→ The task: When the line containing "117Q397 123 406" appears in the data below, begin copying there and stop only after the line containing "689Q1395 698 1402".

→ Provided entries:
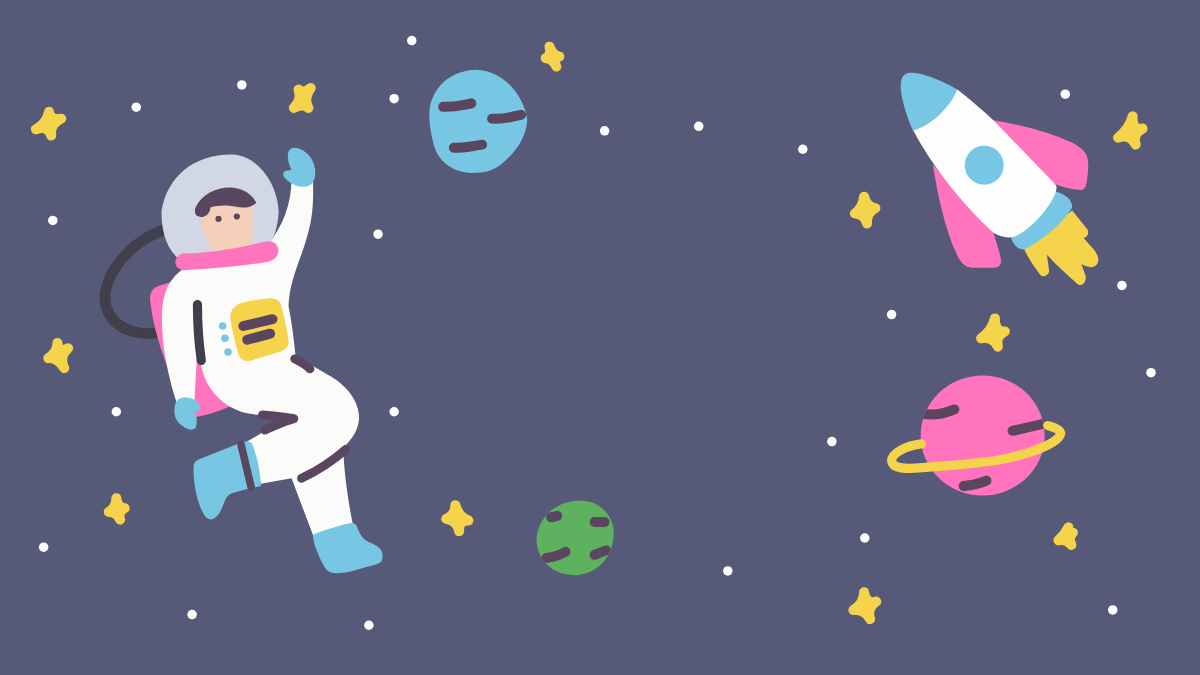
<!DOCTYPE html>
<html lang="en">
<head>
<meta charset="utf-8">
<title>Waving astronaut in space</title>
<style>
:root {
  --space: #575978;
  --star: #f5d44b;
  --pink: #ff74bc;
  --blue: #77c7e4;
  --green: #5db15f;
  --white: #fdfdfd;
  --suit: #fbfcfa;
  --glass: #d1d7e4;
  --skin: #f4cfba;
  --plum: #5a465f;
  --charcoal: #403f4b;
}
html, body { margin: 0; padding: 0; overflow: hidden; background: var(--space); }
.space-scene { display: block; width: 1200px; height: 675px; background: var(--space); }
.star { fill: var(--star); stroke: var(--star); stroke-width: 13; stroke-linejoin: round; }
.dots { fill: var(--white); }
.pink { fill: var(--pink); }
.blue { fill: var(--blue); }
.green { fill: var(--green); }
.yellow { fill: var(--star); }
.white { fill: var(--white); }
.suit { fill: var(--suit); }
.glass { fill: var(--glass); }
.skin { fill: var(--skin); }
.plum { fill: var(--plum); }
.stripe { fill: none; stroke: var(--plum); stroke-width: 13; stroke-linecap: round; stroke-linejoin: round; }
.thin { stroke-width: 11.5; }
.hose, .arm-line { fill: none; stroke: var(--charcoal); stroke-width: 14; }
.arm-line { stroke-width: 12; stroke-linecap: round; }
.ring { fill: none; stroke: var(--star); stroke-width: 12; stroke-linecap: round; stroke-linejoin: round; }
</style>
</head>
<body>
<svg class="space-scene" viewBox="0 0 1568 882" role="img" aria-label="A waving astronaut floats among planets, stars and a rocket">
  <defs>
    <circle id="dot" r="6.2"/>
    <ellipse id="pink-globe" cx="1284" cy="569" rx="81" ry="78.5"/>
    <path id="green-globe" d="M757 654C786 654 803 676 802 699C800 729 780 751 750 751.500C721 751 701 731 701 704C703 677 725 655 757 654Z"/>
    <path id="blue-globe" d="M622 91C660 92 686 128 689 157C687 185 668 203 657 213C645 224 631 226 617 226C590 225 573 210 567 190C562 170 561 160 561 147C563 115 588 92 622 91Z"/>
    <clipPath id="pink-clip"><use href="#pink-globe"/></clipPath>
    <clipPath id="green-clip"><use href="#green-globe"/></clipPath>
    <clipPath id="blue-clip"><use href="#blue-globe"/></clipPath>
  </defs>

  <g class="dots">
    <use href="#dot" x="538" y="53"/>
    <use href="#dot" x="316" y="111"/>
    <use href="#dot" x="178" y="140"/>
    <use href="#dot" x="515" y="129"/>
    <use href="#dot" x="790" y="171"/>
    <use href="#dot" x="913" y="165"/>
    <use href="#dot" x="1049" y="195"/>
    <use href="#dot" x="1392" y="123"/>
    <use href="#dot" x="69" y="288"/>
    <use href="#dot" x="494" y="306"/>
    <use href="#dot" x="1466" y="373"/>
    <use href="#dot" x="1165" y="411"/>
    <use href="#dot" x="1504" y="487"/>
    <use href="#dot" x="152" y="538"/>
    <use href="#dot" x="515" y="538"/>
    <use href="#dot" x="1087" y="577"/>
    <use href="#dot" x="1130" y="703"/>
    <use href="#dot" x="57" y="715"/>
    <use href="#dot" x="951" y="746"/>
    <use href="#dot" x="251" y="803"/>
    <use href="#dot" x="482" y="817"/>
    <use href="#dot" x="1454" y="797"/>
  </g>

  <g class="stars">
    <path class="star" d="M64 146Q66 158 80 155Q64 163 67 177Q62 163 47 169Q62 160 64 146Z"/>
    <path class="star" d="M390 117Q397 123 406 115Q396 129 403 141Q396 135 384 141Q395 129 390 117Z"/>
    <path class="star" d="M718 61Q723 73 731 74Q722 77 727 87Q722 76 713 76Q721 73 718 61Z"/>
    <path class="star" d="M1480 152Q1479 170 1493 168Q1479 174 1484 189Q1476 174 1461 180Q1476 168 1480 152Z"/>
    <path class="star" d="M1129 257Q1133 271 1144 272Q1132 278 1133 292Q1129 279 1117 279Q1128 271 1129 257Z"/>
    <path class="star" d="M1300 416Q1300 434 1313 433Q1300 439 1304 453Q1297 439 1282 442Q1296 432 1300 416Z"/>
    <path class="star" d="M75 448Q76 462 89 455Q76 466 84 481Q75 467 63 468Q75 461 75 448Z"/>
    <path class="star" d="M152 651Q154 664 163 664Q153 669 157 679Q152 668 142 669Q152 663 152 651Z"/>
    <path class="star" d="M595 660Q599 675 612 680Q599 680 600 694Q597 680 583 678Q595 673 595 660Z"/>
    <path class="star" d="M1396 689Q1395 698 1402 696Q1395 702 1400 712Q1394 704 1383 706Q1392 698 1396 689Z"/>
    <path class="star" d="M1129 774Q1132 790 1145 786Q1132 795 1137 809Q1130 796 1115 797Q1129 789 1129 774Z"/>
  </g>

  <g class="blue-planet">
    <use class="blue" href="#blue-globe"/>
    <g class="stripe" clip-path="url(#blue-clip)">
      <path d="M579 139.500C597 140 600 138 616 135"/>
      <path d="M643 155C662 156 665 153 681 150"/>
      <path d="M593 193C611 194 615 191 630 189"/>
    </g>
  </g>

  <g class="green-planet">
    <use class="green" href="#green-globe"/>
    <g class="stripe" clip-path="url(#green-clip)">
      <path d="M720 676L728 674"/>
      <path d="M777 682L790 682"/>
      <path d="M714 729C725 728 732 725 739 721"/>
      <path d="M777 725L792 719"/>
    </g>
  </g>

  <g class="ringed-planet">
    <use class="pink" href="#pink-globe"/>
    <g class="stripe" clip-path="url(#pink-clip)">
      <path d="M1206 541C1225 543 1235 540 1247 535"/>
      <path d="M1323 563L1362 554"/>
      <path d="M1259 635C1272 634 1280 632 1289 628"/>
    </g>
    <path class="ring" d="M1204 580C1185 582 1165 592 1165 602C1166 613 1185 613 1205 611C1240 609 1270 606 1300 602C1345 594 1385 579 1386 566C1385 561 1378 559 1369 556"/>
  </g>

  <g class="rocket">
    <path class="pink" d="M1297 157C1330 162 1370 172 1402 187C1416 195 1422 201 1422 215C1422 225 1421 233 1419 242Q1417 249 1410 248C1400 247 1390 245 1380 241L1290 190Z"/>
    <path class="pink" d="M1219 215C1225 255 1235 300 1250 332C1256 345 1262 349 1270 350L1299 350Q1308 349 1308 341C1307 330 1301 315 1298 303Z"/>
    <path class="yellow" d="M1401 275L1421 300Q1424 308 1416 311L1430 327C1438 337 1436 347 1428 349Q1420 350 1413 345L1419 362Q1418 374 1409 372C1395 360 1381 347 1368 333L1371 355Q1367 363 1360 360C1352 350 1344 338 1338 325Z"/>
    <path class="blue" d="M1379 250C1391 254 1401 260 1401 271C1390 290 1365 312 1338 326C1330 326 1324 320 1321 310L1350 280Z"/>
    <path class="white" d="M1251 117C1270 132 1285 145 1298 157L1380 242Q1381 246 1380 249C1377 265 1345 305 1322 310C1312 311 1305 308 1298 304C1255 265 1215 212 1193 170Z"/>
    <path class="blue" d="M1190 95C1205 94 1235 107 1251 117C1240 142 1218 163 1193 171C1184 150 1176 125 1177 110C1178 98 1183 95 1190 95Z"/>
    <circle class="blue" cx="1286" cy="216" r="25.500"/>
  </g>

  <g class="astronaut">
    <path class="hose" d="M218 299C168 315 128 366 139 402C148 430 180 440 210 434"/>
    <path class="pink" d="M232 366L206 374Q195 378 196 392Q200 430 218 478L256 545Q280 540 300 531L330 470Z"/>

    <path class="suit" d="M242 350C222 362 212 382 211.500 412C211 450 219 490 232 530L254 526L257 470L262 472C266 508 295 541 340 542L384 547L343 565L323 577L341 632L381 625L410 702L461 685C455 655 450 620 449 595L453 580C465 568 470 555 469 542C467 520 450 503 434 493L386 465C384 440 380 415 377 400C378 370 390 345 398 320C408 290 410 270 409 235L381 236C380 268 370 295 350 320Z"/>

    <g class="helmet">
      <path class="glass" d="M304 202C340 204 364 245 364 278C363 298 357 312 352 320L232 337C216 322 211 300 211 276C218 230 255 201 304 202Z"/>
      <path class="skin" d="M261 275C263 295 269 315 277 328L326 325C331 310 331 285 330 262L275 265Z"/>
      <path class="plum" d="M256 270C265 252 285 244 303 245C320 247 330 255 335 265C325 274 312 271 300 269C290 268 282 269 275 271C274 282 264 286 257 282C254 278 254 274 256 270Z"/>
      <circle class="plum" cx="285.500" cy="286" r="4"/>
      <circle class="plum" cx="309.500" cy="283" r="4"/>
      <path class="pink" d="M240 331C270 331 305 326 345 316C358 313 364 320 364 328C363 336 358 340 350 342C315 348 280 351 240 353C232 352 229 347 229 342C230 336 234 332 240 331Z"/>
    </g>

    <g class="hands">
      <path class="blue" d="M385 193C399 194 412 208 412 225C412 236 408 242 400 244C390 245 379 241 371 231C369 226 371 222 377 223L381 221C376 214 374 199 379 195Q381 193 385 193Z"/>
      <path class="blue" d="M241 519C250 519 262 524 262 534Q260 538 254 538C258 545 258 556 255 560C250 563 245 561 239 557C230 551 227 543 228 533C229 524 233 520 241 519Z"/>
    </g>

    <g class="chest">
      <path class="arm-line" d="M258 398C258 425 260 450 263 471"/>
      <circle class="blue" cx="291" cy="426" r="5"/>
      <circle class="blue" cx="294" cy="442" r="5"/>
      <circle class="blue" cx="298" cy="460" r="5"/>
      <path class="yellow" d="M319 395C330 392 340 391 350 390C360 389 365 392 367 398C371 413 375 430 377 444C378 453 373 457 365 460L328 471C320 473 315 471 312 464C307 448 303 430 301 416C300 405 308 397 319 395Z"/>
      <path class="stripe" d="M318 426L356 417M323 444L353 436"/>
    </g>

    <g class="boots">
      <path class="blue" d="M310 580C318 576 326 576 329 579C336 596 340 615 341 635C325 639 312 641 302 645C292 651 294 658 287 670C280 680 274 681 268 675C258 660 252 632 253 608Q254 603 258 601Z"/>
      <path class="blue" d="M410 698C425 692 445 686 460 683C467 684 466 690 471 698C475 707 485 709 492 713C500 718 502 727 498 734C494 738 480 740 472 743C460 747 450 749 440 749C430 749 427 746 423 739C417 728 407 706 410 698Z"/>
    </g>

    <g class="stripe thin">
      <path d="M385 469C393 473 400 477 405 482"/>
      <path d="M343 542C360 543 370 545 384 547C372 550 360 556 346 562"/>
      <path d="M394 625C415 615 435 602 452 587"/>
      <path d="M315 581L328 636" stroke-width="10"/>
    </g>
  </g>
</svg>
</body>
</html>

→ Result of this task:
    <path class="star" d="M390 117Q397 123 406 115Q396 129 403 141Q396 135 384 141Q395 129 390 117Z"/>
    <path class="star" d="M718 61Q723 73 731 74Q722 77 727 87Q722 76 713 76Q721 73 718 61Z"/>
    <path class="star" d="M1480 152Q1479 170 1493 168Q1479 174 1484 189Q1476 174 1461 180Q1476 168 1480 152Z"/>
    <path class="star" d="M1129 257Q1133 271 1144 272Q1132 278 1133 292Q1129 279 1117 279Q1128 271 1129 257Z"/>
    <path class="star" d="M1300 416Q1300 434 1313 433Q1300 439 1304 453Q1297 439 1282 442Q1296 432 1300 416Z"/>
    <path class="star" d="M75 448Q76 462 89 455Q76 466 84 481Q75 467 63 468Q75 461 75 448Z"/>
    <path class="star" d="M152 651Q154 664 163 664Q153 669 157 679Q152 668 142 669Q152 663 152 651Z"/>
    <path class="star" d="M595 660Q599 675 612 680Q599 680 600 694Q597 680 583 678Q595 673 595 660Z"/>
    <path class="star" d="M1396 689Q1395 698 1402 696Q1395 702 1400 712Q1394 704 1383 706Q1392 698 1396 689Z"/>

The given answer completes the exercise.